#### [EXERCISE PROMPT]
Keep only those lines of the records that include the string "text".

--- DATA SECTION Enclosed Below ---

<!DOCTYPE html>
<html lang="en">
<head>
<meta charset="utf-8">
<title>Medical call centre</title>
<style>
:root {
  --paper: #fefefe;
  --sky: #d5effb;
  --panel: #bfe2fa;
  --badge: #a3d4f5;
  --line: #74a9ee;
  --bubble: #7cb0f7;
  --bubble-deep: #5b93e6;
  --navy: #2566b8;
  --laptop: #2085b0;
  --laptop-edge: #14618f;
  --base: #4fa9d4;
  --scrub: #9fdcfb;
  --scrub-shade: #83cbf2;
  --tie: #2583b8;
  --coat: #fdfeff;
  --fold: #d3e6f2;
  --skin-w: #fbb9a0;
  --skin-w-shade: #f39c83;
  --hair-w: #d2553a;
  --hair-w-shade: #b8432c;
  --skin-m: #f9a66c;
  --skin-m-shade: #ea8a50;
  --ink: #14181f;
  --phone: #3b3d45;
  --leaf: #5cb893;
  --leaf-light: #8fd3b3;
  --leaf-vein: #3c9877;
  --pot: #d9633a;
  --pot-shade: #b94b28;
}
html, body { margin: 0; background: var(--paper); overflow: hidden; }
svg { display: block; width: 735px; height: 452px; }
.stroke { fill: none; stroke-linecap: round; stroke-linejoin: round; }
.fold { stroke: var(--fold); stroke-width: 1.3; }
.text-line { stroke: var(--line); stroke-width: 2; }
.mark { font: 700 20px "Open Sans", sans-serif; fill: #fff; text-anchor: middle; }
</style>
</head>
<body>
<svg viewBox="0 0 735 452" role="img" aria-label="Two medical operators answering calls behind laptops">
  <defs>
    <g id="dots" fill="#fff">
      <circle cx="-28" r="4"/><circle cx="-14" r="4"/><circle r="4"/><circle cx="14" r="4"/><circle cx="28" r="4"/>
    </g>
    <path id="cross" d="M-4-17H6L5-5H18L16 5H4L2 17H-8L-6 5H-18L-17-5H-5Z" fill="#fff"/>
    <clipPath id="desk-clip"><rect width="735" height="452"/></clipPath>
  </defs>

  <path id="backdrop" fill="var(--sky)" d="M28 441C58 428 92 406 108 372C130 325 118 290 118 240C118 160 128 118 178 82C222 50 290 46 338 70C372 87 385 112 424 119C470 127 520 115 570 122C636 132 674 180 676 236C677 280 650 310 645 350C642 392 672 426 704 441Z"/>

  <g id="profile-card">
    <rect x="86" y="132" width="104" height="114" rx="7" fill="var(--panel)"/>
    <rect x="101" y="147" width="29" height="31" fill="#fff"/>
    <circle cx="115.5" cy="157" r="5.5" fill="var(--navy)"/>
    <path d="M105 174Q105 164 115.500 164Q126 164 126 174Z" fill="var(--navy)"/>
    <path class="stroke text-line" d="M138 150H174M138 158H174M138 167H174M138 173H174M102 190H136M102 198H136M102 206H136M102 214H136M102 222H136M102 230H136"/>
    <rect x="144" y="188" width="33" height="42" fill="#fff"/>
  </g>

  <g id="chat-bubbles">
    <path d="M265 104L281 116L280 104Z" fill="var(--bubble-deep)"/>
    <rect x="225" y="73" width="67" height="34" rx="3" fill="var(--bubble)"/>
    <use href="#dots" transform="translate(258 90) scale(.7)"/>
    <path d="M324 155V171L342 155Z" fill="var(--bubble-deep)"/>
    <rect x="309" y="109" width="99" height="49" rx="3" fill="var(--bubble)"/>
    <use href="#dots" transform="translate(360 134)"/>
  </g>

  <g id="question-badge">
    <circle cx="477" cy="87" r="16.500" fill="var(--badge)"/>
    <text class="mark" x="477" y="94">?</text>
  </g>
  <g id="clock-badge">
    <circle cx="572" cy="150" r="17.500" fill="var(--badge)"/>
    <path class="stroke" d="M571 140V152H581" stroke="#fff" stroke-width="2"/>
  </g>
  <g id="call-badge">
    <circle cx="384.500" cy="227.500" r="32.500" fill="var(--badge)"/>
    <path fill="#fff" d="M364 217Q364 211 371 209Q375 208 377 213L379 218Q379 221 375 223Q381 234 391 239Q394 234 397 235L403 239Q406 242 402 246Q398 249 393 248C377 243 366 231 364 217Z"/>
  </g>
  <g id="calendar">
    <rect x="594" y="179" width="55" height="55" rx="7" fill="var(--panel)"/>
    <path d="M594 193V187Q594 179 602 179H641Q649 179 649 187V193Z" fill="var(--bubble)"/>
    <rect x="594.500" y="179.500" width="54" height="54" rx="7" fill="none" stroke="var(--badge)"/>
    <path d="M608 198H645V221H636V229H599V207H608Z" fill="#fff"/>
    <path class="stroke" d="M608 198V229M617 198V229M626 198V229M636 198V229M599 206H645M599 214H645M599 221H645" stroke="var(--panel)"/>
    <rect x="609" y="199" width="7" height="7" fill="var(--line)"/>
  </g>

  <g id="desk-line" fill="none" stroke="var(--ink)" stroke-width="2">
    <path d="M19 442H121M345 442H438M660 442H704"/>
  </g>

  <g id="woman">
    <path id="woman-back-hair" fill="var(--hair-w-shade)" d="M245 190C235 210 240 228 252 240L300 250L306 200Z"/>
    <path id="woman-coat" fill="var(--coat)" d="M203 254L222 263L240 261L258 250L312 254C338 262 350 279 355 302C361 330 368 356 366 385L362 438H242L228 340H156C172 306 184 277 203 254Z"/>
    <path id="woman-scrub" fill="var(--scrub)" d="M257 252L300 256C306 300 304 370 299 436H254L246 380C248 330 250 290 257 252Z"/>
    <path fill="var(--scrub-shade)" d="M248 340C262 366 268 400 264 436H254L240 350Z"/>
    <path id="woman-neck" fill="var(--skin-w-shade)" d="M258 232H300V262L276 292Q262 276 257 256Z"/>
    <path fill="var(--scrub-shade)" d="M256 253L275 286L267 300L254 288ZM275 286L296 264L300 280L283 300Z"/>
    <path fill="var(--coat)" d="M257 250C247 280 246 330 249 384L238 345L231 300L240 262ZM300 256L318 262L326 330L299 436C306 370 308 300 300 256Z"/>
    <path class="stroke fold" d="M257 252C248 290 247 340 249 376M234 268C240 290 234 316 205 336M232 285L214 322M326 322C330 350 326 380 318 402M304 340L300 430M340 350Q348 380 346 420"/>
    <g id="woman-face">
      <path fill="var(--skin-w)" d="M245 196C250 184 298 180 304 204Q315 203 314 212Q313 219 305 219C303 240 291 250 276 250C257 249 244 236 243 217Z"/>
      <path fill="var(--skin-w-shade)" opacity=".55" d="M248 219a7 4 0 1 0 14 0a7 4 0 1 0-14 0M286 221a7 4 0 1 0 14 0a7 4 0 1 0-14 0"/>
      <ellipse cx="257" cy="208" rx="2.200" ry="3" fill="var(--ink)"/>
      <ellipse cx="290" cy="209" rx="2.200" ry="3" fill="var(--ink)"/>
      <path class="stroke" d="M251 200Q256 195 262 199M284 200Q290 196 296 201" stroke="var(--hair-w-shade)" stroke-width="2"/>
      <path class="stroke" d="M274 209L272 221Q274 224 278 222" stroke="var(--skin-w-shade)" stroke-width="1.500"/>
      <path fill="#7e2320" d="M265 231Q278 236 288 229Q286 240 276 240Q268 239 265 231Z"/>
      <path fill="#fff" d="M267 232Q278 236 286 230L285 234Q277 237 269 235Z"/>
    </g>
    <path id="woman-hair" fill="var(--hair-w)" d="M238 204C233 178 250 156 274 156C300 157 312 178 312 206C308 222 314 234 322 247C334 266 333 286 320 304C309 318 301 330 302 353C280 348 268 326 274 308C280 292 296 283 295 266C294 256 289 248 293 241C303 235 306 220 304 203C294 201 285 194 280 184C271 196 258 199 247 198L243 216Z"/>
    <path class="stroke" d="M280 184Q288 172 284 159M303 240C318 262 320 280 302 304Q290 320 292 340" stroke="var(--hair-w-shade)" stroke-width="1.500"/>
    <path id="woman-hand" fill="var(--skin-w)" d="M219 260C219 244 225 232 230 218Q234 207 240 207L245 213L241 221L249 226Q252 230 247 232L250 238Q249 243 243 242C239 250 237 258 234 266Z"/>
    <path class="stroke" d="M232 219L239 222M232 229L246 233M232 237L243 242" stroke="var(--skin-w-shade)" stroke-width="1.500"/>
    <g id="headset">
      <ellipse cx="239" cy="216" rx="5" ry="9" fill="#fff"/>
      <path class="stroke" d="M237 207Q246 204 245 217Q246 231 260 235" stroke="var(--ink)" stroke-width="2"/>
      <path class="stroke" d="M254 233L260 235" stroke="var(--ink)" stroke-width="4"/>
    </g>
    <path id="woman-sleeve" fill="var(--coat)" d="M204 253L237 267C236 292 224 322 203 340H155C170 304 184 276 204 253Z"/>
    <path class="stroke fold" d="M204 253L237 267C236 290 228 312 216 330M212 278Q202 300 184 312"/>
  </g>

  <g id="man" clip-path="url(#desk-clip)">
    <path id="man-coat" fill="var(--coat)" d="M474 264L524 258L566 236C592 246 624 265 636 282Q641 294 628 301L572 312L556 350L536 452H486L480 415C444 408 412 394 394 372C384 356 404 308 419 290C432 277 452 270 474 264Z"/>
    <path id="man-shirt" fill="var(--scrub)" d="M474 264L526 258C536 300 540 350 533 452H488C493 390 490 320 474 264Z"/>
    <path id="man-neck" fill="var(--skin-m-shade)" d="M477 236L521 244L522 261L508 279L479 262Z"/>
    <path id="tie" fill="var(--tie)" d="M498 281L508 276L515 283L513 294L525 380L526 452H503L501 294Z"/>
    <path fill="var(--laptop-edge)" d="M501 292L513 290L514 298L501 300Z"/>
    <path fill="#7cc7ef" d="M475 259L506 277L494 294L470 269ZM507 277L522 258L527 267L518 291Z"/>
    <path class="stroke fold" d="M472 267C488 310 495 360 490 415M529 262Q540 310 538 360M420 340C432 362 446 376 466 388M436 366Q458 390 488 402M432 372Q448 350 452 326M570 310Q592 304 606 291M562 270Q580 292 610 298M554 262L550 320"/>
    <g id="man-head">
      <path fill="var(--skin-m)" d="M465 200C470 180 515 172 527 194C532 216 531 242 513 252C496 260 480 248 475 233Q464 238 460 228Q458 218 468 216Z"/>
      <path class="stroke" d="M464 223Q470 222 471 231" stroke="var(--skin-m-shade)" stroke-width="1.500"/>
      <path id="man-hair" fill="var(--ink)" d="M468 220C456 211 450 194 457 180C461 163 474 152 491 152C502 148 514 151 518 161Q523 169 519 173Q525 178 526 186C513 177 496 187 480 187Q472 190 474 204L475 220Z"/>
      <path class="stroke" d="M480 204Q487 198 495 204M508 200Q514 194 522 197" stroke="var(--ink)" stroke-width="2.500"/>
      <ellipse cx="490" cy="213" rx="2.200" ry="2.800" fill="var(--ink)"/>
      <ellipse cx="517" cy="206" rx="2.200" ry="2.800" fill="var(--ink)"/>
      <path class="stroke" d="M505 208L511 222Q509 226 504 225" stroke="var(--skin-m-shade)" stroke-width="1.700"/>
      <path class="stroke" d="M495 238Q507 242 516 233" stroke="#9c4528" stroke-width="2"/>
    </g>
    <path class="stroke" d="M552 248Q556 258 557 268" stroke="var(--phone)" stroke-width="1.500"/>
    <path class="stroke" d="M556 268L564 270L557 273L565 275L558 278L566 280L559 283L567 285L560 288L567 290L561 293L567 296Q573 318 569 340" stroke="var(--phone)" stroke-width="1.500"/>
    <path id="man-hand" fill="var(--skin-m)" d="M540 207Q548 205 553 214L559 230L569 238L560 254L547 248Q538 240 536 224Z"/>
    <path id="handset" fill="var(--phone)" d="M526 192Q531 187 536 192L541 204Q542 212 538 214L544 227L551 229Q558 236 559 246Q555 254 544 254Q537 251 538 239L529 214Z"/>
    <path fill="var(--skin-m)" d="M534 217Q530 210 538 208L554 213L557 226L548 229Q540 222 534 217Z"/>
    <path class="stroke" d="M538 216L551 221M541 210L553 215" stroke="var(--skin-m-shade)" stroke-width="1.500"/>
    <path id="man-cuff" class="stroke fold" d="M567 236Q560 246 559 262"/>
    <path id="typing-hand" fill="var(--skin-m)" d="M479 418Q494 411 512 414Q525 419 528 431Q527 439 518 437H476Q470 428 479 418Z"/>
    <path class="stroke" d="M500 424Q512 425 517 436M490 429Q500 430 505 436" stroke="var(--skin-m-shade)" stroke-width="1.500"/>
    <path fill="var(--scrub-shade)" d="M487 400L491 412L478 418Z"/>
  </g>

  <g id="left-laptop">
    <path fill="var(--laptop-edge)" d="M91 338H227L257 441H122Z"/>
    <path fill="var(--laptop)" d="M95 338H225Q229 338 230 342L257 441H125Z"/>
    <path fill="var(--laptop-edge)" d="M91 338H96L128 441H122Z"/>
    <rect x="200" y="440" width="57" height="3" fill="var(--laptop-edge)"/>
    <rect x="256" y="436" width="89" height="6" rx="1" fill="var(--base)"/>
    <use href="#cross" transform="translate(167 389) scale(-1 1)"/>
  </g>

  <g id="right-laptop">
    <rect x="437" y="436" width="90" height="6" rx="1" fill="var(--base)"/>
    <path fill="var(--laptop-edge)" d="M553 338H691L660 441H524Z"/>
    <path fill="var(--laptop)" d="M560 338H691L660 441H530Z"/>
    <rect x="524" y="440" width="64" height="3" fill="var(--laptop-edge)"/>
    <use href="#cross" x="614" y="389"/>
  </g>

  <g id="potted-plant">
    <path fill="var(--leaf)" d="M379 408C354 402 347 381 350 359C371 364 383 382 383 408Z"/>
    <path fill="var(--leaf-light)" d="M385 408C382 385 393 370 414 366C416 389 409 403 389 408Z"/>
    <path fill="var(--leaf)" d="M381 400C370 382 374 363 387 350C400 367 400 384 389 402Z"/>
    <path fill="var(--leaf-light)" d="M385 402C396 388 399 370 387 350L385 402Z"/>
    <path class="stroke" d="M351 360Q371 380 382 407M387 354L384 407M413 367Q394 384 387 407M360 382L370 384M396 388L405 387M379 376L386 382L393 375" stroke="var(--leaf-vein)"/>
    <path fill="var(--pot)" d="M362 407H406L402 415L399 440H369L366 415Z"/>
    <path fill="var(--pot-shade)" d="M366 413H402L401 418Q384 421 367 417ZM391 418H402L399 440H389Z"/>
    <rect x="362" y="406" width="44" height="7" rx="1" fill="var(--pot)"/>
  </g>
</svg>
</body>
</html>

--- End of Enclosed DATA SECTION ---

#### [RESPONSE TO THIS TASK]
.text-line { stroke: var(--line); stroke-width: 2; }
.mark { font: 700 20px "Open Sans", sans-serif; fill: #fff; text-anchor: middle; }
    <path class="stroke text-line" d="M138 150H174M138 158H174M138 167H174M138 173H174M102 190H136M102 198H136M102 206H136M102 214H136M102 222H136M102 230H136"/>
    <text class="mark" x="477" y="94">?</text>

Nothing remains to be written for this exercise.